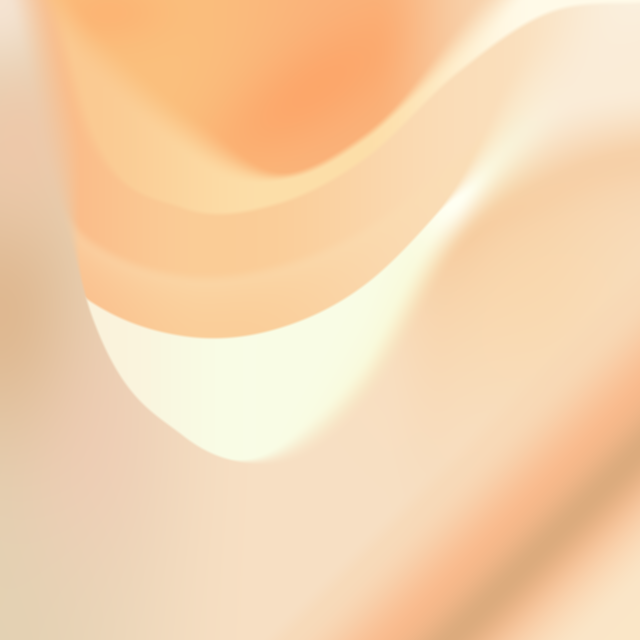
Reproduce this background procedurally as a WebGL 1 fragment shader.

```glsl
precision highp float;

uniform vec2 u_resolution;

// Cubic weight of a knot at distance t
float knotWeight(float t) {
  t = abs(t);
  if (t < 1.0) return (1.5 * t - 2.5) * t * t + 1.0;
  if (t < 2.0) return ((2.5 - 0.5 * t) * t - 4.0) * t + 2.0;
  return 0.0;
}

// Smooth height through eight evenly spaced knots
float curve(float x, vec4 left, vec4 right) {
  float sum = 0.0;
  float total = 0.0;
  for (int i = 0; i < 4; i++) {
    float t = x * 7.0 - float(i);
    float wl = knotWeight(t);
    float wr = knotWeight(t - 4.0);
    sum += wl * left[i] + wr * right[i];
    total += wl + wr;
  }
  return sum / total;
}

// Approximate signed distance above a curve
float above(vec2 p, vec4 left, vec4 right) {
  float slope = (curve(p.x + 0.005, left, right) - curve(p.x - 0.005, left, right)) / 0.01;
  return (p.y - curve(p.x, left, right)) / sqrt(1.0 + slope * slope);
}

float edge(float d, float width) {
  return smoothstep(-width, width, d);
}

float glow(vec2 p, vec2 centre, vec2 radius) {
  vec2 d = (p - centre) / radius;
  return exp(-dot(d, d));
}

// Peach backdrop with the diagonal fold at the lower right
vec3 backdrop(vec2 p, float rimDistance) {
  vec3 col = mix(vec3(0.89, 0.82, 0.70), vec3(0.97, 0.875, 0.765), smoothstep(0.0, 0.42, p.x));
  col = mix(col, vec3(0.94, 0.80, 0.71), 0.75 * glow(p, vec2(0.14, 0.32), vec2(0.13, 0.22)));
  col = mix(col, vec3(0.87, 0.71, 0.55), 0.9 * glow(p, vec2(0.0, 0.52), vec2(0.12, 0.20)));
  col = mix(col, vec3(0.94, 0.78, 0.66), 0.8 * glow(p, vec2(0.03, 0.78), vec2(0.10, 0.14)));
  col = mix(col, vec3(0.96, 0.89, 0.82), glow(p, vec2(0.0, 1.0), vec2(0.08, 0.10)));
  col = mix(col, vec3(0.98, 0.85, 0.68), 0.8 * glow(p, vec2(0.82, 0.56), vec2(0.20, 0.22)));

  float rimShade = exp(-max(-rimDistance, 0.0) / 0.07) * smoothstep(0.60, 0.75, p.x);
  col = mix(col, vec3(0.96, 0.77, 0.58), 0.8 * rimShade);

  float s = p.y - p.x;
  col = mix(col, vec3(0.97, 0.84, 0.70), 0.6 * edge(-0.43 - s, 0.025));
  col = mix(col, vec3(0.98, 0.73, 0.55), edge(-0.54 - s, 0.085));
  col = mix(col, vec3(0.98, 0.90, 0.78), edge(-0.81 - s, 0.11));
  return mix(col, vec3(0.84, 0.66, 0.48), 0.85 * exp(-pow((s + 0.705) / 0.06, 2.0)));
}

// Luminous pocket between the lower rim and the orange band
vec3 creamPocket(vec2 p, float rimDistance) {
  vec3 col = mix(vec3(0.98, 0.95, 0.86), vec3(0.975, 0.99, 0.90), smoothstep(0.15, 0.38, p.x));
  float yellowRim = exp(-max(rimDistance, 0.0) / 0.035) * smoothstep(0.40, 0.60, p.x);
  col = mix(col, vec3(0.98, 0.95, 0.76), 0.75 * yellowRim);
  col = mix(col, vec3(1.0, 1.0, 0.95), glow(p, vec2(0.71, 0.69), vec2(0.06, 0.08)));
  return mix(col, vec3(0.98, 0.925, 0.845), smoothstep(0.74, 0.90, p.x));
}

// Broad band with a faint inner fold
vec3 orangeBand(vec2 p) {
  float fold = above(p, vec4(0.76, 0.62, 0.567, 0.58), vec4(0.64, 0.75, 0.87, 0.93));
  vec3 col = mix(vec3(0.98, 0.73, 0.53), vec3(0.98, 0.80, 0.59), smoothstep(0.06, 0.32, p.x));
  col = mix(col, vec3(0.98, 0.87, 0.73), smoothstep(0.36, 0.78, p.x));
  col = mix(col, vec3(0.98, 0.94, 0.87), smoothstep(0.76, 1.0, p.x));
  float paleFold = exp(-max(-fold, 0.0) / 0.05) * edge(-fold, 0.012);
  return mix(col, vec3(0.98, 0.87, 0.70), 0.55 * paleFold * (1.0 - smoothstep(0.7, 0.9, p.x)));
}

// Pale ribbon brightening towards the upper right
vec3 paleRibbon(vec2 p) {
  vec3 col = mix(vec3(0.98, 0.79, 0.57), vec3(0.99, 0.87, 0.66), smoothstep(0.12, 0.42, p.x));
  return mix(col, vec3(1.0, 0.98, 0.91), smoothstep(0.56, 0.84, p.x));
}

// Saturated orange hollow at the top
vec3 topHollow(vec2 p) {
  vec3 col = mix(vec3(0.98, 0.75, 0.49), vec3(0.98, 0.70, 0.48), smoothstep(0.25, 0.55, p.x));
  vec2 q = p - vec2(0.49, 0.86);
  vec2 turned = vec2(q.x * 0.82 + q.y * 0.57, q.y * 0.82 - q.x * 0.57);
  col = mix(col, vec3(0.99, 0.64, 0.40), 0.8 * glow(turned, vec2(0.0), vec2(0.19, 0.07)));
  col = mix(col, vec3(0.99, 0.69, 0.44), 0.7 * glow(p, vec2(0.17, 0.98), vec2(0.09, 0.05)));
  return mix(col, vec3(0.97, 0.82, 0.67), smoothstep(0.58, 0.76, p.x));
}

void main() {
  vec2 p = gl_FragCoord.xy / u_resolution;

  float rim = above(p, vec4(1.1, 0.505, 0.318, 0.281), vec4(0.386, 0.623, 0.722, 0.766));
  float band = above(p, vec4(0.66, 0.528, 0.475, 0.485), vec4(0.556, 0.702, 0.88, 0.97));
  float ribbon = above(p, vec4(1.25, 0.785, 0.675, 0.68), vec4(0.753, 0.886, 0.98, 0.996));
  float hollow = above(p, vec4(1.08, 0.925, 0.798, 0.724), vec4(0.787, 0.93, 1.08, 1.2));

  // Each rim softens where it turns away from the light
  float rimSoft = 0.003 + 0.024 * smoothstep(0.36, 0.50, p.x) + 0.045 * smoothstep(0.70, 0.86, p.x);
  rimSoft += 0.035 * smoothstep(0.55, 0.80, p.y) * (1.0 - smoothstep(0.12, 0.25, p.x));
  float bandSoft = 0.003 + 0.06 * smoothstep(0.68, 0.85, p.x);
  float ribbonSoft = 0.005 + 0.012 * (1.0 - smoothstep(0.10, 0.22, p.x));
  float hollowSoft = 0.007 + 0.025 * (1.0 - smoothstep(0.32, 0.46, p.x));
  hollowSoft += 0.025 * smoothstep(0.60, 0.78, p.x);

  // Layers from back to front
  float inside = edge(rim - 0.4 * rimSoft, rimSoft);
  vec3 fill = mix(creamPocket(p, rim), orangeBand(p), edge(band, bandSoft));
  fill = mix(fill, paleRibbon(p), edge(ribbon, ribbonSoft));
  fill = mix(fill, topHollow(p), edge(hollow, hollowSoft));
  gl_FragColor = vec4(mix(backdrop(p, rim), fill, inside), 1.0);
}
```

INSTRUCTIONS FOR THE TASK » In the records above, find the lines containing "return" and copy them.

WRITTEN ANSWER »
  if (t < 1.0) return (1.5 * t - 2.5) * t * t + 1.0;
  if (t < 2.0) return ((2.5 - 0.5 * t) * t - 4.0) * t + 2.0;
  return 0.0;
  return sum / total;
  return (p.y - curve(p.x, left, right)) / sqrt(1.0 + slope * slope);
  return smoothstep(-width, width, d);
  return exp(-dot(d, d));
  return mix(col, vec3(0.84, 0.66, 0.48), 0.85 * exp(-pow((s + 0.705) / 0.06, 2.0)));
  return mix(col, vec3(0.98, 0.925, 0.845), smoothstep(0.74, 0.90, p.x));
  return mix(col, vec3(0.98, 0.87, 0.70), 0.55 * paleFold * (1.0 - smoothstep(0.7, 0.9, p.x)));
  return mix(col, vec3(1.0, 0.98, 0.91), smoothstep(0.56, 0.84, p.x));
  return mix(col, vec3(0.97, 0.82, 0.67), smoothstep(0.58, 0.76, p.x));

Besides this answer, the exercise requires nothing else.